Task item =>
Every line below should be repeated exactly.

Saved data entries =>
========
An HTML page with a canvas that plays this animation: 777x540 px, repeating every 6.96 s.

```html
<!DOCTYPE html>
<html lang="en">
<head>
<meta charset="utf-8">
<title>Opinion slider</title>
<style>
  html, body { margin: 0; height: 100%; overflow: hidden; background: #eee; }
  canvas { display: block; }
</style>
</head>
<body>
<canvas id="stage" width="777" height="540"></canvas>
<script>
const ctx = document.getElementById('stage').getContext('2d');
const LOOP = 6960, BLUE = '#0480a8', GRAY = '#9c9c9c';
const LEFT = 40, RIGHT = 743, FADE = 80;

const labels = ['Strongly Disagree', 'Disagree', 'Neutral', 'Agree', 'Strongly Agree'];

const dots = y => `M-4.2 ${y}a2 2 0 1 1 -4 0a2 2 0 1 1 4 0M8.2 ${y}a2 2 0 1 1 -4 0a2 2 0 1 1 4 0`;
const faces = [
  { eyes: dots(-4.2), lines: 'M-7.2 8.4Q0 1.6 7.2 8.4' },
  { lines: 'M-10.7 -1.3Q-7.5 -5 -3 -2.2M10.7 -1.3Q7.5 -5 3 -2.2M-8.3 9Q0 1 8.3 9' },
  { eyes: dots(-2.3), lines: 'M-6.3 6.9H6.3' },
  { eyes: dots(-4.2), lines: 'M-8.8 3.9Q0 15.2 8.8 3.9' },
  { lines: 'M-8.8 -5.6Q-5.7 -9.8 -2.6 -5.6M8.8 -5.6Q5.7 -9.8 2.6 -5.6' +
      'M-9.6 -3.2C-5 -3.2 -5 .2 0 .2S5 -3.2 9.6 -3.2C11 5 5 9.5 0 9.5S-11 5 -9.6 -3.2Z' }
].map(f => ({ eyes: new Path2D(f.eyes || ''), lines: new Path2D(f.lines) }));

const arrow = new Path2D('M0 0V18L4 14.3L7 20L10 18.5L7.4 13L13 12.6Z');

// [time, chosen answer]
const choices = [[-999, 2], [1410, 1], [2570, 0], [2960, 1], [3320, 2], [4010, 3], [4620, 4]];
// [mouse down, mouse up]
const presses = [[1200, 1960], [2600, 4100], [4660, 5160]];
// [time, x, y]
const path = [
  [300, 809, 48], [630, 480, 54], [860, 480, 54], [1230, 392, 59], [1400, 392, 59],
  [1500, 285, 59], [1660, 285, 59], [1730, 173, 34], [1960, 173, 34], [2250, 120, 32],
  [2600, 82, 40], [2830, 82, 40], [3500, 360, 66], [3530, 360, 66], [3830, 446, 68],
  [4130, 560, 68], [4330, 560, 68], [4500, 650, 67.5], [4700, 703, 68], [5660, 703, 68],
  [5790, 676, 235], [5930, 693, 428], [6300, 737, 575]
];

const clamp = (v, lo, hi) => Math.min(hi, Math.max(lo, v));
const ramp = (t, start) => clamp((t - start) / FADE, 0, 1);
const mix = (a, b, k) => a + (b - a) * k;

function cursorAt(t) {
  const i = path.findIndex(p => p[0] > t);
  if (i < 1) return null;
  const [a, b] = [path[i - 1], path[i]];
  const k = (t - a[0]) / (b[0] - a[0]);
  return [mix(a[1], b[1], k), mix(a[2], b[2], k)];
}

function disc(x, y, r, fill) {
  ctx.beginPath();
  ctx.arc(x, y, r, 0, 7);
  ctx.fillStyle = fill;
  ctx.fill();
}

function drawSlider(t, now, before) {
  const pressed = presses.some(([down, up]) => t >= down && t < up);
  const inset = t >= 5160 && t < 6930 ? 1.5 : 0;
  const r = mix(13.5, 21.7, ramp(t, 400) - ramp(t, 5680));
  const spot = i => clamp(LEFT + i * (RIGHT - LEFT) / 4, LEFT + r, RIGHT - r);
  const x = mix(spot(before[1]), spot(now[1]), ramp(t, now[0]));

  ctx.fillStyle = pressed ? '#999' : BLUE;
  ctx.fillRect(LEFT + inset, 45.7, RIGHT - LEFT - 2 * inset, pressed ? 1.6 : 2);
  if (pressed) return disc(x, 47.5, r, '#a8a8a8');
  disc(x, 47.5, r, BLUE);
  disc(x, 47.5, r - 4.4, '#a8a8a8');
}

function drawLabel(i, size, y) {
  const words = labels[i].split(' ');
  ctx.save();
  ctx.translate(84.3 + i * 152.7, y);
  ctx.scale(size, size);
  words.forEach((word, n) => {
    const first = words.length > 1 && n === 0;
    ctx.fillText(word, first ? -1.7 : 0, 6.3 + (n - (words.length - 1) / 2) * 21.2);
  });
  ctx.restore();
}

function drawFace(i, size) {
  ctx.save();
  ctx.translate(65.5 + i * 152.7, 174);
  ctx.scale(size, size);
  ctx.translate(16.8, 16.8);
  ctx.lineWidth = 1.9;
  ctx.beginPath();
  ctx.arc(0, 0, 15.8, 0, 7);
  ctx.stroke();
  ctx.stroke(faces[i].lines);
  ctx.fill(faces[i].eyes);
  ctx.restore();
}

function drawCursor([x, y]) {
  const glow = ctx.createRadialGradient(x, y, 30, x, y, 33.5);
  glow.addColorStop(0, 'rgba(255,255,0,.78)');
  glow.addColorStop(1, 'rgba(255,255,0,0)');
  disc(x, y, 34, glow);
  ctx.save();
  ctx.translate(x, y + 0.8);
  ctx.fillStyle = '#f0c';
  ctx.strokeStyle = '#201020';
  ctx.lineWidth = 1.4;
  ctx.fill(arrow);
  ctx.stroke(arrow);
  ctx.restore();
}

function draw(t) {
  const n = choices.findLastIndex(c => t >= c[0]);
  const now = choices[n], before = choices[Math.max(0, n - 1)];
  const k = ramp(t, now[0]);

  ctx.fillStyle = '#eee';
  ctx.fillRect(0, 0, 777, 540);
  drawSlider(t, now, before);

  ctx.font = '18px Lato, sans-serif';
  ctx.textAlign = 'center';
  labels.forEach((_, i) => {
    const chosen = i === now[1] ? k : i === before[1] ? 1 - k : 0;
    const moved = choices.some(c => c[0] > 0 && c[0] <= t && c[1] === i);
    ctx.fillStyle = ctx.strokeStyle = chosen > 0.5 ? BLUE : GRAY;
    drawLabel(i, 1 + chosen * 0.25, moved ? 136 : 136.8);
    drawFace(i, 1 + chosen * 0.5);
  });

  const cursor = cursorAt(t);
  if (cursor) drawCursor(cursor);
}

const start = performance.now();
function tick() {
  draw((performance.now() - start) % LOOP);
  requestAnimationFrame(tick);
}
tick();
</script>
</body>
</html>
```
========
Reply to the exercise =>
An HTML page with a canvas that plays this animation: 777x540 px, repeating every 6.96 s.

```html
<!DOCTYPE html>
<html lang="en">
<head>
<meta charset="utf-8">
<title>Opinion slider</title>
<style>
  html, body { margin: 0; height: 100%; overflow: hidden; background: #eee; }
  canvas { display: block; }
</style>
</head>
<body>
<canvas id="stage" width="777" height="540"></canvas>
<script>
const ctx = document.getElementById('stage').getContext('2d');
const LOOP = 6960, BLUE = '#0480a8', GRAY = '#9c9c9c';
const LEFT = 40, RIGHT = 743, FADE = 80;

const labels = ['Strongly Disagree', 'Disagree', 'Neutral', 'Agree', 'Strongly Agree'];

const dots = y => `M-4.2 ${y}a2 2 0 1 1 -4 0a2 2 0 1 1 4 0M8.2 ${y}a2 2 0 1 1 -4 0a2 2 0 1 1 4 0`;
const faces = [
  { eyes: dots(-4.2), lines: 'M-7.2 8.4Q0 1.6 7.2 8.4' },
  { lines: 'M-10.7 -1.3Q-7.5 -5 -3 -2.2M10.7 -1.3Q7.5 -5 3 -2.2M-8.3 9Q0 1 8.3 9' },
  { eyes: dots(-2.3), lines: 'M-6.3 6.9H6.3' },
  { eyes: dots(-4.2), lines: 'M-8.8 3.9Q0 15.2 8.8 3.9' },
  { lines: 'M-8.8 -5.6Q-5.7 -9.8 -2.6 -5.6M8.8 -5.6Q5.7 -9.8 2.6 -5.6' +
      'M-9.6 -3.2C-5 -3.2 -5 .2 0 .2S5 -3.2 9.6 -3.2C11 5 5 9.5 0 9.5S-11 5 -9.6 -3.2Z' }
].map(f => ({ eyes: new Path2D(f.eyes || ''), lines: new Path2D(f.lines) }));

const arrow = new Path2D('M0 0V18L4 14.3L7 20L10 18.5L7.4 13L13 12.6Z');

// [time, chosen answer]
const choices = [[-999, 2], [1410, 1], [2570, 0], [2960, 1], [3320, 2], [4010, 3], [4620, 4]];
// [mouse down, mouse up]
const presses = [[1200, 1960], [2600, 4100], [4660, 5160]];
// [time, x, y]
const path = [
  [300, 809, 48], [630, 480, 54], [860, 480, 54], [1230, 392, 59], [1400, 392, 59],
  [1500, 285, 59], [1660, 285, 59], [1730, 173, 34], [1960, 173, 34], [2250, 120, 32],
  [2600, 82, 40], [2830, 82, 40], [3500, 360, 66], [3530, 360, 66], [3830, 446, 68],
  [4130, 560, 68], [4330, 560, 68], [4500, 650, 67.5], [4700, 703, 68], [5660, 703, 68],
  [5790, 676, 235], [5930, 693, 428], [6300, 737, 575]
];

const clamp = (v, lo, hi) => Math.min(hi, Math.max(lo, v));
const ramp = (t, start) => clamp((t - start) / FADE, 0, 1);
const mix = (a, b, k) => a + (b - a) * k;

function cursorAt(t) {
  const i = path.findIndex(p => p[0] > t);
  if (i < 1) return null;
  const [a, b] = [path[i - 1], path[i]];
  const k = (t - a[0]) / (b[0] - a[0]);
  return [mix(a[1], b[1], k), mix(a[2], b[2], k)];
}

function disc(x, y, r, fill) {
  ctx.beginPath();
  ctx.arc(x, y, r, 0, 7);
  ctx.fillStyle = fill;
  ctx.fill();
}

function drawSlider(t, now, before) {
  const pressed = presses.some(([down, up]) => t >= down && t < up);
  const inset = t >= 5160 && t < 6930 ? 1.5 : 0;
  const r = mix(13.5, 21.7, ramp(t, 400) - ramp(t, 5680));
  const spot = i => clamp(LEFT + i * (RIGHT - LEFT) / 4, LEFT + r, RIGHT - r);
  const x = mix(spot(before[1]), spot(now[1]), ramp(t, now[0]));

  ctx.fillStyle = pressed ? '#999' : BLUE;
  ctx.fillRect(LEFT + inset, 45.7, RIGHT - LEFT - 2 * inset, pressed ? 1.6 : 2);
  if (pressed) return disc(x, 47.5, r, '#a8a8a8');
  disc(x, 47.5, r, BLUE);
  disc(x, 47.5, r - 4.4, '#a8a8a8');
}

function drawLabel(i, size, y) {
  const words = labels[i].split(' ');
  ctx.save();
  ctx.translate(84.3 + i * 152.7, y);
  ctx.scale(size, size);
  words.forEach((word, n) => {
    const first = words.length > 1 && n === 0;
    ctx.fillText(word, first ? -1.7 : 0, 6.3 + (n - (words.length - 1) / 2) * 21.2);
  });
  ctx.restore();
}

function drawFace(i, size) {
  ctx.save();
  ctx.translate(65.5 + i * 152.7, 174);
  ctx.scale(size, size);
  ctx.translate(16.8, 16.8);
  ctx.lineWidth = 1.9;
  ctx.beginPath();
  ctx.arc(0, 0, 15.8, 0, 7);
  ctx.stroke();
  ctx.stroke(faces[i].lines);
  ctx.fill(faces[i].eyes);
  ctx.restore();
}

function drawCursor([x, y]) {
  const glow = ctx.createRadialGradient(x, y, 30, x, y, 33.5);
  glow.addColorStop(0, 'rgba(255,255,0,.78)');
  glow.addColorStop(1, 'rgba(255,255,0,0)');
  disc(x, y, 34, glow);
  ctx.save();
  ctx.translate(x, y + 0.8);
  ctx.fillStyle = '#f0c';
  ctx.strokeStyle = '#201020';
  ctx.lineWidth = 1.4;
  ctx.fill(arrow);
  ctx.stroke(arrow);
  ctx.restore();
}

function draw(t) {
  const n = choices.findLastIndex(c => t >= c[0]);
  const now = choices[n], before = choices[Math.max(0, n - 1)];
  const k = ramp(t, now[0]);

  ctx.fillStyle = '#eee';
  ctx.fillRect(0, 0, 777, 540);
  drawSlider(t, now, before);

  ctx.font = '18px Lato, sans-serif';
  ctx.textAlign = 'center';
  labels.forEach((_, i) => {
    const chosen = i === now[1] ? k : i === before[1] ? 1 - k : 0;
    const moved = choices.some(c => c[0] > 0 && c[0] <= t && c[1] === i);
    ctx.fillStyle = ctx.strokeStyle = chosen > 0.5 ? BLUE : GRAY;
    drawLabel(i, 1 + chosen * 0.25, moved ? 136 : 136.8);
    drawFace(i, 1 + chosen * 0.5);
  });

  const cursor = cursorAt(t);
  if (cursor) drawCursor(cursor);
}

const start = performance.now();
function tick() {
  draw((performance.now() - start) % LOOP);
  requestAnimationFrame(tick);
}
tick();
</script>
</body>
</html>
```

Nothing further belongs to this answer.